How do you define your style? Where did the inspiration for your style come from?
I like to draw things with a blend of fiction and reality. Given my polarizing personality, my conscious thought process is often mixed with my subconscious thinking. In turn, this thought process helps me to create something imaginative out of things we can find in reality.
The inspiration for my style came from a scene in Mr Bean, specifically the scene where Mr Bean was sitting on top of a sofa at the roof of a car. When I draw something on top of a car, I often question myself as to why I would draw something in that manner. My inquisitive nature breeds this self-sustaining principle where I no longer rely on others to be financially and mentally stable. This principle keeps me in touch with my imagination and it helps me translate a fiction of imagination with a piece of reality. To me, that process is truly liberating and it allows me to tell a story in an unconventional way.
What do you enjoy the most about your job?
The freedom to create. When I was younger, I wanted to become a scientist. It never crossed my mind that I would be an artist. Initially, I perceived scientists as people who would always create stuff. Little did I know that a scientist’s job can be quite boring as they tend to do a lot of experiments and analyze information.
However, I did like the aspect of creating or inventing something. It wasn’t until I became an artist where I realized the ability to create an idea, concept or ambience to the people that are viewing my work. Hence, the part of my job was something that I really enjoyed and it keeps me motivated.
What were some of the challenges you faced throughout your creative journey?
Recently, I started to face a creative burnout. Usually, it occurs to most artists when they approach 30. When it hits, there tends to be a lack of inspiration and a feeling of unfulfillment which can make it difficult for us to continue our art career because we may feel that our style is getting a bit repetitive. I am not feeling that now but I have a feeling that it will come soon.
As an artist, I think we constantly wrestle with the idea of creating something that is familiar with our audience or experimenting with new ideas and concepts that the audience may not like. It can be easy to lose your creative identity in that fight but I think I have found a balance to creating what I want and telling a familiar story that is relatable to our audience. It is a little bit easier now because I am working on illustrations for children storybooks so there is a huge degree of creativity that I can work with. This helps me to stay connected to my purpose in creating art and reduce my chances of suffering from a creative burnout.
What were some of your favorite projects that you worked on?
Last year, we collaborated with Snapchat to create 800 localized stickers for their app. It was a true honor to make our mark as Malaysian on an international platform like Snapchat. I felt really happy that we were able to make people from all around the world understand and be aware of Malaysian culture.
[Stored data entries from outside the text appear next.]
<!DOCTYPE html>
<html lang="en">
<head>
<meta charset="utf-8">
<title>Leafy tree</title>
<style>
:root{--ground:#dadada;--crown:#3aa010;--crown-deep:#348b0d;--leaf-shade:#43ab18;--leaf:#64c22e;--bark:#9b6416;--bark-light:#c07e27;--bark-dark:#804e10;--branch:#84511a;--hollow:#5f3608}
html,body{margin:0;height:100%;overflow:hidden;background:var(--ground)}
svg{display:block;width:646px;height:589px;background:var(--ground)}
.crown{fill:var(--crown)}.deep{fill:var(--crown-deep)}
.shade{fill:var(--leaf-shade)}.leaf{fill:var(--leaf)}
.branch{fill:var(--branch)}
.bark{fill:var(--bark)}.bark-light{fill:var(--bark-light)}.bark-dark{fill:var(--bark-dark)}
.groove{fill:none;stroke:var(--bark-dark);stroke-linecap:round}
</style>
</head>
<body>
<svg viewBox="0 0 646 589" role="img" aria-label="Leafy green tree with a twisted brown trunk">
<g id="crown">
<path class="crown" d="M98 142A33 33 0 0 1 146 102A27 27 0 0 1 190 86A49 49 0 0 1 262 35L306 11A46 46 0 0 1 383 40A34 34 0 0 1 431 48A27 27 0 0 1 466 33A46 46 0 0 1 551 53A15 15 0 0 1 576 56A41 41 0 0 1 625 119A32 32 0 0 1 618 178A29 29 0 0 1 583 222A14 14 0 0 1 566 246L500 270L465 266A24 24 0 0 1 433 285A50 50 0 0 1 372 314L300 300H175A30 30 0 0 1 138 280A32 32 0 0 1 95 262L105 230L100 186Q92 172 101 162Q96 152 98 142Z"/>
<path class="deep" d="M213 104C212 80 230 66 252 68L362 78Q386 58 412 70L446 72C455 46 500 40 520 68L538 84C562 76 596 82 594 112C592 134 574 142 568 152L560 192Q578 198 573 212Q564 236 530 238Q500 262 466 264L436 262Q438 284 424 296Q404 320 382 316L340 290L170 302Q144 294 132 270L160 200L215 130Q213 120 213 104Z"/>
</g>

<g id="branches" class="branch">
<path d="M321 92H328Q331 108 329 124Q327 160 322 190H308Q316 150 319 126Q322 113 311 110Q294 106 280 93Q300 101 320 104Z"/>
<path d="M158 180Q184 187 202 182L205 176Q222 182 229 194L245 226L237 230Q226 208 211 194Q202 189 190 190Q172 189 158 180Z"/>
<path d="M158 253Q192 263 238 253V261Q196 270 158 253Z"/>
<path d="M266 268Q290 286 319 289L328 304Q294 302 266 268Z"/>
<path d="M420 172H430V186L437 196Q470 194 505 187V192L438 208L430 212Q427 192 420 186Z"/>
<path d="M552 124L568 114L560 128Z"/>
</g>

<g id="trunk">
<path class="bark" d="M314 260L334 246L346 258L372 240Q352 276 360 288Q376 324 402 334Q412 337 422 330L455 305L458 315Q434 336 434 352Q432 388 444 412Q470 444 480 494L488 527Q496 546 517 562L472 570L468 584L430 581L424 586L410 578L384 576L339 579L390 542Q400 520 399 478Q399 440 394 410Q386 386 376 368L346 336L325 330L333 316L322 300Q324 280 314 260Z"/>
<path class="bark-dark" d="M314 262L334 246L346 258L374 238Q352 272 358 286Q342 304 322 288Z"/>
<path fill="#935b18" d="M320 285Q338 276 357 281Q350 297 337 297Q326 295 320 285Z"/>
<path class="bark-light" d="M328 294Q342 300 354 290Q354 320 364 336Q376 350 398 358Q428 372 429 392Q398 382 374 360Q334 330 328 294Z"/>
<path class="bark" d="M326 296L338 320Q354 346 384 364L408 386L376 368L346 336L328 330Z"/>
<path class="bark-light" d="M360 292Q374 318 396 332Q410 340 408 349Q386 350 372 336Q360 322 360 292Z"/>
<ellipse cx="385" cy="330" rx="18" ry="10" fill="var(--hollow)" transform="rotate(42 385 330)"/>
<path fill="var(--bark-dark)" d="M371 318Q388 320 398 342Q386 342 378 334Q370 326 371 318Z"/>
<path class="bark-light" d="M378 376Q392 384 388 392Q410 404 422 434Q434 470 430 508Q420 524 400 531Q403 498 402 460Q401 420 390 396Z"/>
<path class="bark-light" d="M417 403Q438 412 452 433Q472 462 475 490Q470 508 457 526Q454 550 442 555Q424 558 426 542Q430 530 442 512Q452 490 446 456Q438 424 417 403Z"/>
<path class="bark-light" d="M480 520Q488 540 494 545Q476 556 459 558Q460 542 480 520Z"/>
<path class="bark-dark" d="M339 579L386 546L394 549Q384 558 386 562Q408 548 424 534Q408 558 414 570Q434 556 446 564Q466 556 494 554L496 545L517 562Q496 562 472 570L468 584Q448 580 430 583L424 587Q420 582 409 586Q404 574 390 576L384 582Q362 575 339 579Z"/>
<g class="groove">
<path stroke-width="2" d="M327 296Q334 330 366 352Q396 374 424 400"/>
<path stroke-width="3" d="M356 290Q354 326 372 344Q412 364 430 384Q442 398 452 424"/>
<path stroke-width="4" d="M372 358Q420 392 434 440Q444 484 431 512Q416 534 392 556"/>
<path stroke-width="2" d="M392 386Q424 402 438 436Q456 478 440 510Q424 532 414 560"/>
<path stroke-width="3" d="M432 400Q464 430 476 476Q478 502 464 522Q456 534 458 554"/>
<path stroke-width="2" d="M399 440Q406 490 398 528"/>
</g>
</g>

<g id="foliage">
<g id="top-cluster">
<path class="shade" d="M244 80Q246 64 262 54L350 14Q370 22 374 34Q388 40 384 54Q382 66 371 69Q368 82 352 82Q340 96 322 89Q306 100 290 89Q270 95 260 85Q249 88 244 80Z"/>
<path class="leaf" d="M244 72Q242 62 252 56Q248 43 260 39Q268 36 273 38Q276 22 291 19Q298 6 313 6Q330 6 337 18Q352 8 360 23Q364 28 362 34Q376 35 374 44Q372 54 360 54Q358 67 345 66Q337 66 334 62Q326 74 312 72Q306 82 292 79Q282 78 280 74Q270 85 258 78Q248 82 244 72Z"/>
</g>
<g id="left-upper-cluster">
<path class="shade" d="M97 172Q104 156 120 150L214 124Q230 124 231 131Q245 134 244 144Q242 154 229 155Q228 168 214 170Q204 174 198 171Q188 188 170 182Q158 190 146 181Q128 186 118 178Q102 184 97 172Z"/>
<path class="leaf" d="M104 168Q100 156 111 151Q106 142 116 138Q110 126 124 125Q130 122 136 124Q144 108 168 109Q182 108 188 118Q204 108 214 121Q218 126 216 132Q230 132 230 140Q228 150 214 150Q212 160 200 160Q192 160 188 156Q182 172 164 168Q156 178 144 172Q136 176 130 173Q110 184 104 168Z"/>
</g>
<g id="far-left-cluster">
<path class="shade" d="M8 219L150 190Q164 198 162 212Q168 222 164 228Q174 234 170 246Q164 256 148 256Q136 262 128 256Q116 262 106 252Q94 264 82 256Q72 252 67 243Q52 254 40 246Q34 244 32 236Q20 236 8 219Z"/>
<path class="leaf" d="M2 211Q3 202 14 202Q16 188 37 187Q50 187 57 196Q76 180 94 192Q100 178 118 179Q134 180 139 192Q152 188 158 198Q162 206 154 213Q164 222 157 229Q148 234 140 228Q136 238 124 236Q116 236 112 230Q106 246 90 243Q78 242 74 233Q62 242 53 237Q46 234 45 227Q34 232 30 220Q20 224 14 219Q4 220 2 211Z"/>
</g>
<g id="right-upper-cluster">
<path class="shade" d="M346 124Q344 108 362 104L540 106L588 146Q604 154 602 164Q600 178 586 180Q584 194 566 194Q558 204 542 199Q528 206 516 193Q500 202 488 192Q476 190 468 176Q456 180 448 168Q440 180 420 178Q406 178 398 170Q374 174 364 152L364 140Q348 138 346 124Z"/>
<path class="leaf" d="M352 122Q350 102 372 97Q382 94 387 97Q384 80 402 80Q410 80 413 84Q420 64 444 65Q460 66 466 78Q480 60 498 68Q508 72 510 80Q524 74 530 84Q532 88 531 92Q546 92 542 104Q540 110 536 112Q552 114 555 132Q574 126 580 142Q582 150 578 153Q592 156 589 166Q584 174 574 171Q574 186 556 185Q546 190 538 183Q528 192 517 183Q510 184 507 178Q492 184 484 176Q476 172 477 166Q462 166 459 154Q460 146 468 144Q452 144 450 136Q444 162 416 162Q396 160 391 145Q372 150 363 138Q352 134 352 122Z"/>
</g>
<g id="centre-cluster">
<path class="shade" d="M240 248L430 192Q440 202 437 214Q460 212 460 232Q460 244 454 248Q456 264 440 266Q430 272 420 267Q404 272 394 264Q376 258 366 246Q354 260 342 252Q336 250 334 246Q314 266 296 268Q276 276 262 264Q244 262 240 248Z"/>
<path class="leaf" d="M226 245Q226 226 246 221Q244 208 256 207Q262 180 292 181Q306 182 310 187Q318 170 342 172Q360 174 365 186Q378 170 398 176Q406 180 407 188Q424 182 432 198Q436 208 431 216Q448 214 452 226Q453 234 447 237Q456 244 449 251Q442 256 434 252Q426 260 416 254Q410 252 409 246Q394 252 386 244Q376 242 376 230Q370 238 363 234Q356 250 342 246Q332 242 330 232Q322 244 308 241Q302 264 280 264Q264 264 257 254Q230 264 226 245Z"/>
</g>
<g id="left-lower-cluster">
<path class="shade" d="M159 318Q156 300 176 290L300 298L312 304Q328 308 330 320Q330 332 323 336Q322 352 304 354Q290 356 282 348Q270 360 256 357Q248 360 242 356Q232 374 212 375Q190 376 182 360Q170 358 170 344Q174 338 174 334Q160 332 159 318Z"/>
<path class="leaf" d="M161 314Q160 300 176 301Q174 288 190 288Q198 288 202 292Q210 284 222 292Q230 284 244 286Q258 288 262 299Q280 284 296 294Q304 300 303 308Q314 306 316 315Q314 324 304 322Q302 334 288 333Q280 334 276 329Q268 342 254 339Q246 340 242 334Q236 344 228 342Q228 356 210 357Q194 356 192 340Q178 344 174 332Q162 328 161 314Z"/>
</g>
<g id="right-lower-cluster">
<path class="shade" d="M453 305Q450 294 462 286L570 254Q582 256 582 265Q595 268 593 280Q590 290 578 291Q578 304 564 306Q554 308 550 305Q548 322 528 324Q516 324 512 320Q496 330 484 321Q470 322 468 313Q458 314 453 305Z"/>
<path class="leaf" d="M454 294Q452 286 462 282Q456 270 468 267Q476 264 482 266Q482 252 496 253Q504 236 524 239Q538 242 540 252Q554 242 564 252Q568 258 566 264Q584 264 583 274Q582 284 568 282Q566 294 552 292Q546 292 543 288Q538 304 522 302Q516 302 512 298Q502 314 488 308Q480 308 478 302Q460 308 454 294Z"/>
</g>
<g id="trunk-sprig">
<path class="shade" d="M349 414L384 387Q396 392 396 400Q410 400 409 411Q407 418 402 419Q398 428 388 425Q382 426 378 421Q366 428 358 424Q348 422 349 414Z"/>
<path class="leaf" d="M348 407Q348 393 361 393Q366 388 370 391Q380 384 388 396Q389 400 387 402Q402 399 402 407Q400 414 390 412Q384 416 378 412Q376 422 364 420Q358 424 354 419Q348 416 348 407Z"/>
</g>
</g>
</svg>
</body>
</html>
It was also one of the most memorable projects that I worked on because we had to create 800 stickers — and that is a lot of stickers.
As an artist, I think we constantly wrestle with the idea of creating something that is familiar with our audience or experimenting with new ideas and concepts that the audience may not like.
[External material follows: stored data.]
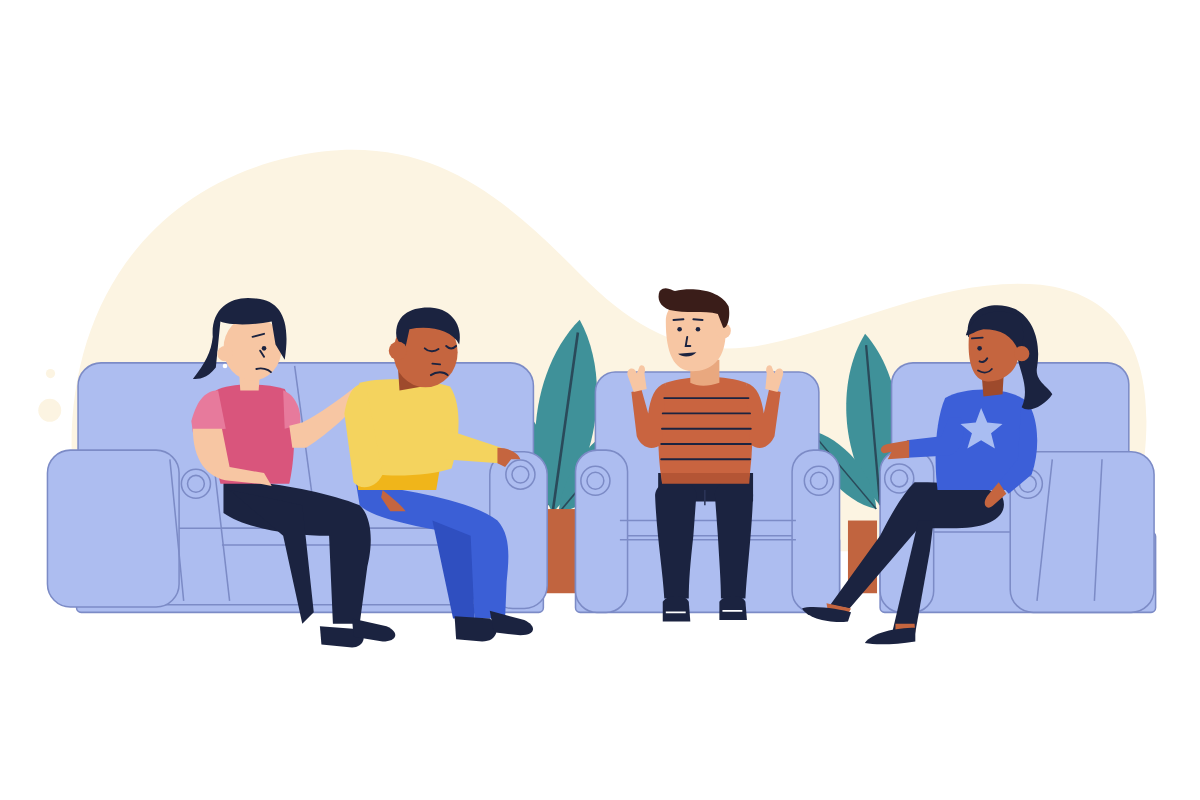
<!DOCTYPE html>
<html lang="en">
<head>
<meta charset="utf-8">
<title>Support Circle</title>
<style>
  :root {
    --page: #ffffff;
    --cream: #fcf4e2;
    --sofa: #adbdf0;
    --sofa-line: #7c8bc6;
    --leaf: #3f9199;
    --leaf-vein: #2a4a5a;
    --pot: #c1643f;
    --ink: #1b2340;
    --skin-light: #f7c6a3;
    --skin-dark: #c5653f;
    --skin-dark-shade: #9e4a2c;
    --pink: #d9557c;
    --pink-light: #e77a9c;
    --yellow: #f4d35e;
    --yellow-shade: #f0b51a;
    --denim: #3b5fd6;
    --rust: #c96440;
    --rust-shade: #b45535;
    --hair-brown: #3a1d19;
    --royal: #3c5fd8;
    --star: #a9bdf2;
  }
  html, body { margin: 0; padding: 0; overflow: hidden; background: var(--page); }
  .canvas { width: 1200px; height: 800px; display: block; }
  .sofa { fill: var(--sofa); stroke: var(--sofa-line); stroke-width: 2; }
  .sofa-line { fill: none; stroke: var(--sofa-line); stroke-width: 2; }
  .leaf { fill: var(--leaf); }
  .vein { fill: none; stroke: var(--leaf-vein); stroke-width: 2; }
  .pot { fill: var(--pot); }
  .ink { fill: var(--ink); }
  .line { fill: none; stroke: var(--ink); stroke-width: 2.5; stroke-linecap: round; }
</style>
</head>
<body>
<svg class="canvas" viewBox="0 0 1568 1045" xmlns="http://www.w3.org/2000/svg">
  <defs>
    <g id="scroll-knob">
      <circle r="19" class="sofa"/>
      <circle r="11" class="sofa"/>
    </g>
    <g id="leaf">
      <path class="leaf" d="M0 0 C-30 -40 -30 -110 0 -150 C30 -110 30 -40 0 0Z"/>
      <path class="vein" d="M0 0 L0 -140"/>
    </g>
  </defs>

  <!-- backdrop -->
  <path fill="var(--cream)" d="M95 620 C80 420 180 250 380 205 C560 165 660 260 760 360 C830 430 900 470 1000 450 C1120 425 1240 360 1360 372 C1470 385 1510 470 1495 600 L1495 720 L95 720Z"/>
  <circle cx="65" cy="536" r="15" fill="var(--cream)"/>
  <circle cx="66" cy="488" r="6" fill="var(--cream)"/>

  <!-- plant behind left sofa -->
  <g>
    <use href="#leaf" transform="translate(718 660) rotate(-20)"/>
    <use href="#leaf" transform="translate(722 670) rotate(8) scale(1.7)"/>
    <use href="#leaf" transform="translate(716 660) rotate(-50) scale(0.9)"/>
    <use href="#leaf" transform="translate(730 670) rotate(40) scale(1.1)"/>
    <rect class="pot" x="712" y="665" width="40" height="110"/>
  </g>

  <!-- plant behind right armchair -->
  <g>
    <use href="#leaf" transform="translate(1150 660) rotate(-5) scale(1.5)"/>
    <use href="#leaf" transform="translate(1145 665) rotate(-40) scale(0.9)"/>
    <rect class="pot" x="1108" y="680" width="38" height="95"/>
  </g>

  <!-- left sofa -->
  <g>
    <rect class="sofa" x="102" y="474" width="595" height="240" rx="30"/>
    <path class="sofa-line" d="M385 478 L415 700"/>
    <rect class="sofa" x="100" y="690" width="610" height="110" rx="6"/>
    <path class="sofa-line" d="M110 790 L700 790"/>
    <rect class="sofa" x="62" y="588" width="172" height="205" rx="30"/>
    <path class="sofa-line" d="M222 600 L240 785 M280 610 L300 785"/>
    <rect class="sofa" x="640" y="590" width="75" height="205" rx="30"/>
    <use href="#scroll-knob" x="256" y="632"/>
    <use href="#scroll-knob" x="680" y="620"/>
    <path class="sofa-line" d="M290 690 L640 690 M290 712 L640 712"/>
  </g>

  <!-- middle armchair -->
  <g>
    <rect class="sofa" x="778" y="486" width="292" height="300" rx="26"/>
    <rect class="sofa" x="752" y="700" width="345" height="100" rx="6"/>
    <rect class="sofa" x="752" y="588" width="68" height="212" rx="28"/>
    <rect class="sofa" x="1035" y="588" width="62" height="212" rx="28"/>
    <use href="#scroll-knob" x="778" y="628"/>
    <use href="#scroll-knob" x="1070" y="628"/>
    <path class="sofa-line" d="M810 680 L1040 680 M810 705 L1040 705"/>
  </g>

  <!-- right armchair -->
  <g>
    <rect class="sofa" x="1165" y="474" width="310" height="310" rx="28"/>
    <rect class="sofa" x="1150" y="695" width="360" height="105" rx="6"/>
    <rect class="sofa" x="1150" y="588" width="70" height="212" rx="28"/>
    <rect class="sofa" x="1320" y="590" width="188" height="210" rx="30"/>
    <path class="sofa-line" d="M1375 600 L1355 785 M1440 600 L1430 785"/>
    <use href="#scroll-knob" x="1175" y="625"/>
    <use href="#scroll-knob" x="1343" y="632"/>
  </g>

  <!-- woman in pink top -->
  <g class="woman-pink">
    <path class="ink" d="M292 630 C330 625 420 640 470 660 C490 680 485 720 480 740 L470 815 L435 815 L430 700 C380 700 320 690 292 670Z"/>
    <path class="ink" d="M300 640 L395 660 L410 800 L395 815 L370 700 Z"/>
    <path class="ink" d="M418 818 L470 822 C480 832 475 845 460 846 L420 842Z"/>
    <path class="ink" d="M460 808 L505 818 C522 825 520 838 500 838 L462 832Z"/>
    <path fill="var(--pink)" d="M282 510 C300 500 345 500 372 508 C390 540 385 600 378 632 L288 632 C280 600 270 540 282 510Z"/>
    <path fill="var(--pink-light)" d="M250 550 C258 520 270 510 285 510 L295 560 L252 565Z"/>
    <path fill="var(--pink-light)" d="M370 510 C385 515 395 535 392 555 L372 560Z"/>
    <path fill="var(--skin-light)" d="M252 560 L290 560 L300 610 L345 618 L355 635 L340 632 L300 628 C270 625 252 600 252 560Z"/>
    <path fill="var(--skin-light)" d="M378 556 L395 552 C420 540 445 520 465 505 L478 512 C460 540 430 565 400 585 L382 585Z"/>
    <path fill="var(--skin-light)" d="M312 480 L340 480 L338 510 L314 510Z"/>
    <ellipse fill="var(--skin-light)" cx="330" cy="455" rx="38" ry="42"/>
    <path class="ink" d="M278 440 C275 400 305 385 335 390 C368 393 380 420 372 470 L360 450 L355 420 C330 425 300 425 288 420 L282 480 C270 495 260 495 252 495 C268 475 276 460 278 440Z"/>
    <circle cx="294" cy="462" r="10" fill="var(--skin-light)"/>
    <circle cx="294" cy="478" r="3" fill="#ffffff"/>
    <path class="line" d="M330 440 L345 436 M340 458 L345 466 M335 482 C342 480 350 482 354 486" stroke-width="2"/>
    <circle cx="345" cy="455" r="3" class="ink"/>
  </g>

  <!-- man in yellow sweater -->
  <g class="man-yellow">
    <path fill="var(--denim)" d="M465 630 C520 640 610 650 650 680 C668 700 665 730 662 760 L660 808 L620 808 L612 700 C560 690 490 680 470 660Z"/>
    <path fill="#2f4fc0" d="M565 680 L615 700 L620 808 L592 808Z"/>
    <path class="ink" d="M594 805 L640 808 C655 820 650 838 630 838 L596 835Z"/>
    <path class="ink" d="M640 798 L685 810 C702 818 700 830 680 830 L645 826Z"/>
    <path fill="var(--yellow-shade)" d="M465 610 L575 610 L570 640 L468 640Z"/>
    <path fill="var(--yellow)" d="M470 500 C500 492 560 495 588 505 C605 530 600 580 590 612 C560 622 500 625 465 615 C455 580 452 530 470 500Z"/>
    <path fill="var(--yellow)" d="M450 540 C455 510 465 500 478 502 L500 620 C490 640 470 640 462 630Z"/>
    <path fill="var(--yellow)" d="M580 560 L655 585 L652 605 L580 600Z"/>
    <path fill="var(--skin-dark)" d="M650 585 C665 585 678 592 680 600 L668 600 L660 610 L650 605Z"/>
    <path fill="var(--skin-dark)" d="M500 640 C512 650 525 660 530 668 L510 668 L498 650Z"/>
    <path fill="var(--skin-dark-shade)" d="M520 480 L548 478 L552 505 L522 510Z"/>
    <ellipse fill="var(--skin-dark)" cx="556" cy="460" rx="42" ry="46"/>
    <path class="ink" d="M518 440 C515 410 540 400 565 402 C590 404 605 425 600 450 C590 430 560 425 535 430 L528 462 Z"/>
    <circle cx="520" cy="458" r="12" fill="var(--skin-dark)"/>
    <path class="line" d="M555 455 C560 460 568 460 573 456 M583 452 C587 456 592 456 596 452 M565 475 L575 476 M563 490 C570 485 580 485 585 490" stroke-width="2"/>
  </g>

  <!-- man in striped sweater, seated facing forward -->
  <g class="man-striped">
    <path class="ink" d="M860 618 L984 618 L984 655 L860 655Z"/>
    <path class="ink" d="M856 648 C856 622 906 620 910 645 L906 700 C902 735 900 760 900 782 L868 782 C866 745 858 700 856 648Z"/>
    <path class="ink" d="M934 645 C938 620 986 622 984 648 C982 700 976 745 974 782 L942 782 C942 760 940 735 938 700Z"/>
    <path fill="none" stroke="#2c3658" stroke-width="2" d="M921 640 L921 660"/>
    <path class="ink" d="M866 786 C872 776 896 776 900 786 L902 812 L866 812Z"/>
    <path class="ink" d="M940 786 C946 776 970 776 974 786 L976 810 L940 810Z"/>
    <path fill="none" stroke="#ffffff" stroke-width="2.5" d="M870 800 L896 800 M944 798 L970 798"/>
    <path fill="var(--rust)" d="M870 500 C900 490 950 490 975 500 C985 540 985 590 978 630 L865 630 C858 590 858 540 870 500Z"/>
    <path fill="var(--rust-shade)" d="M864 618 L980 618 L979 632 L865 632Z"/>
    <path fill="var(--rust)" d="M870 500 C855 505 850 520 847 540 L838 508 L825 512 L832 570 C838 585 852 590 865 580Z"/>
    <path fill="var(--rust)" d="M975 500 C990 505 995 520 998 540 L1005 508 L1020 512 L1012 570 C1005 585 992 590 980 580Z"/>
    <g class="line" stroke-width="2.5">
      <path d="M868 520 L978 520 M866 540 L980 540 M865 560 L981 560 M864 580 L981 580 M864 600 L980 600"/>
    </g>
    <path fill="var(--skin-light)" d="M820 490 C818 480 830 478 832 488 L836 478 C840 475 845 480 842 488 L845 508 L828 512Z"/>
    <path fill="var(--skin-light)" d="M1023 490 C1026 480 1014 478 1012 488 L1008 478 C1004 475 999 480 1002 488 L1000 508 L1016 512Z"/>
    <path fill="#e9a87f" d="M902 470 L940 470 L940 500 C925 505 912 505 902 500Z"/>
    <path fill="var(--skin-light)" d="M870 420 C870 395 895 388 920 390 C945 392 950 410 948 440 C946 470 930 485 905 485 C880 485 870 460 870 420Z"/>
    <circle cx="945" cy="432" r="10" fill="var(--skin-light)"/>
    <path fill="var(--hair-brown)" d="M862 380 C870 372 878 380 882 380 C905 375 940 378 952 400 C955 415 950 430 945 428 L938 410 C920 405 895 410 875 405 C862 400 858 390 862 380Z"/>
    <circle cx="888" cy="430" r="3" class="ink"/>
    <circle cx="912" cy="430" r="3" class="ink"/>
    <path class="line" d="M880 418 L893 417 M906 417 L918 418 M898 440 L896 452 L902 452" stroke-width="2"/>
    <path fill="var(--ink)" d="M886 462 C893 468 905 466 910 460Z"/>
  </g>

  <!-- woman in blue top -->
  <g class="woman-blue">
    <path class="ink" d="M1195 630 C1240 630 1290 632 1310 650 C1318 670 1300 690 1250 690 L1200 690 L1170 725 L1110 795 L1085 790 L1150 700 C1165 670 1180 645 1195 630Z"/>
    <path class="ink" d="M1220 680 L1200 680 L1165 830 L1195 832 L1215 720Z"/>
    <path fill="var(--skin-dark)" d="M1080 788 L1112 795 L1105 808 L1082 800Z"/>
    <path class="ink" d="M1048 795 C1060 790 1100 796 1112 800 L1108 812 C1085 815 1055 808 1048 795Z"/>
    <path fill="var(--skin-dark)" d="M1170 815 L1195 815 L1196 825 L1170 826Z"/>
    <path class="ink" d="M1130 840 C1140 826 1170 820 1196 820 L1196 838 C1170 842 1145 843 1130 840Z"/>
    <path fill="var(--royal)" d="M1235 520 C1260 505 1310 505 1335 520 C1350 560 1345 610 1315 640 L1225 640 C1220 600 1222 550 1235 520Z"/>
    <path fill="var(--royal)" d="M1240 545 L1230 570 L1185 575 L1185 598 L1240 595 C1260 590 1262 560 1255 545Z"/>
    <path fill="var(--royal)" d="M1335 520 C1355 530 1362 580 1348 620 L1318 645 L1305 630 L1330 600Z"/>
    <path fill="var(--star)" d="M1282 533 L1290 552 L1310 554 L1295 566 L1300 586 L1282 575 L1264 586 L1270 566 L1255 554 L1275 552Z"/>
    <path fill="var(--skin-dark)" d="M1188 575 L1160 580 C1150 582 1148 590 1155 592 L1165 590 L1160 600 L1188 598Z"/>
    <path fill="var(--skin-dark)" d="M1305 630 L1290 648 C1282 660 1290 668 1298 660 L1315 645Z"/>
    <path class="ink" d="M1265 440 C1260 405 1290 395 1315 400 C1345 405 1362 440 1355 480 C1352 498 1370 505 1375 515 C1365 530 1345 540 1335 532 C1345 510 1335 490 1330 470Z"/>
    <path fill="var(--skin-dark-shade)" d="M1282 480 L1312 480 L1310 515 L1285 518Z"/>
    <path fill="var(--skin-dark)" d="M1266 440 C1266 420 1285 415 1305 420 C1325 425 1335 445 1330 470 C1325 490 1305 500 1288 498 C1270 495 1264 470 1266 440Z"/>
    <path class="ink" d="M1262 438 C1270 410 1300 400 1330 412 C1340 425 1338 450 1332 462 C1325 440 1310 430 1285 430 C1275 432 1268 438 1262 438Z"/>
    <circle cx="1335" cy="462" r="10" fill="var(--skin-dark)"/>
    <circle cx="1280" cy="455" r="3" class="ink"/>
    <path class="line" d="M1270 442 L1284 441 M1290 468 C1288 472 1284 474 1280 472 M1278 484 C1285 488 1292 487 1296 482" stroke-width="2"/>
  </g>
</svg>
</body>
</html>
What do you hope to achieve with your work?
Generally, I want to create more stories and ambience for my audience to experience. In terms of projects, I am working with Puma to localize the graphic culture. I try to incorporate some Malaysian elements into their graphics to emulate that New York pop-culture vibe. It is a fun project and it will be a good platform for outsiders to pick up on it and spread the South East Asian culture on an international platform.
In the future, I hope I can properly teach people about my storytelling process. Currently, I have a couple of pointers and some tips and tricks on how I tell my stories but it is not something substantial that can be implemented at a college or university. This is because there are so many aspects to storytelling such as Character Development Art and Environmental Design that need to be properly explored.
Who are 3 local Creative Crushes that inspire you?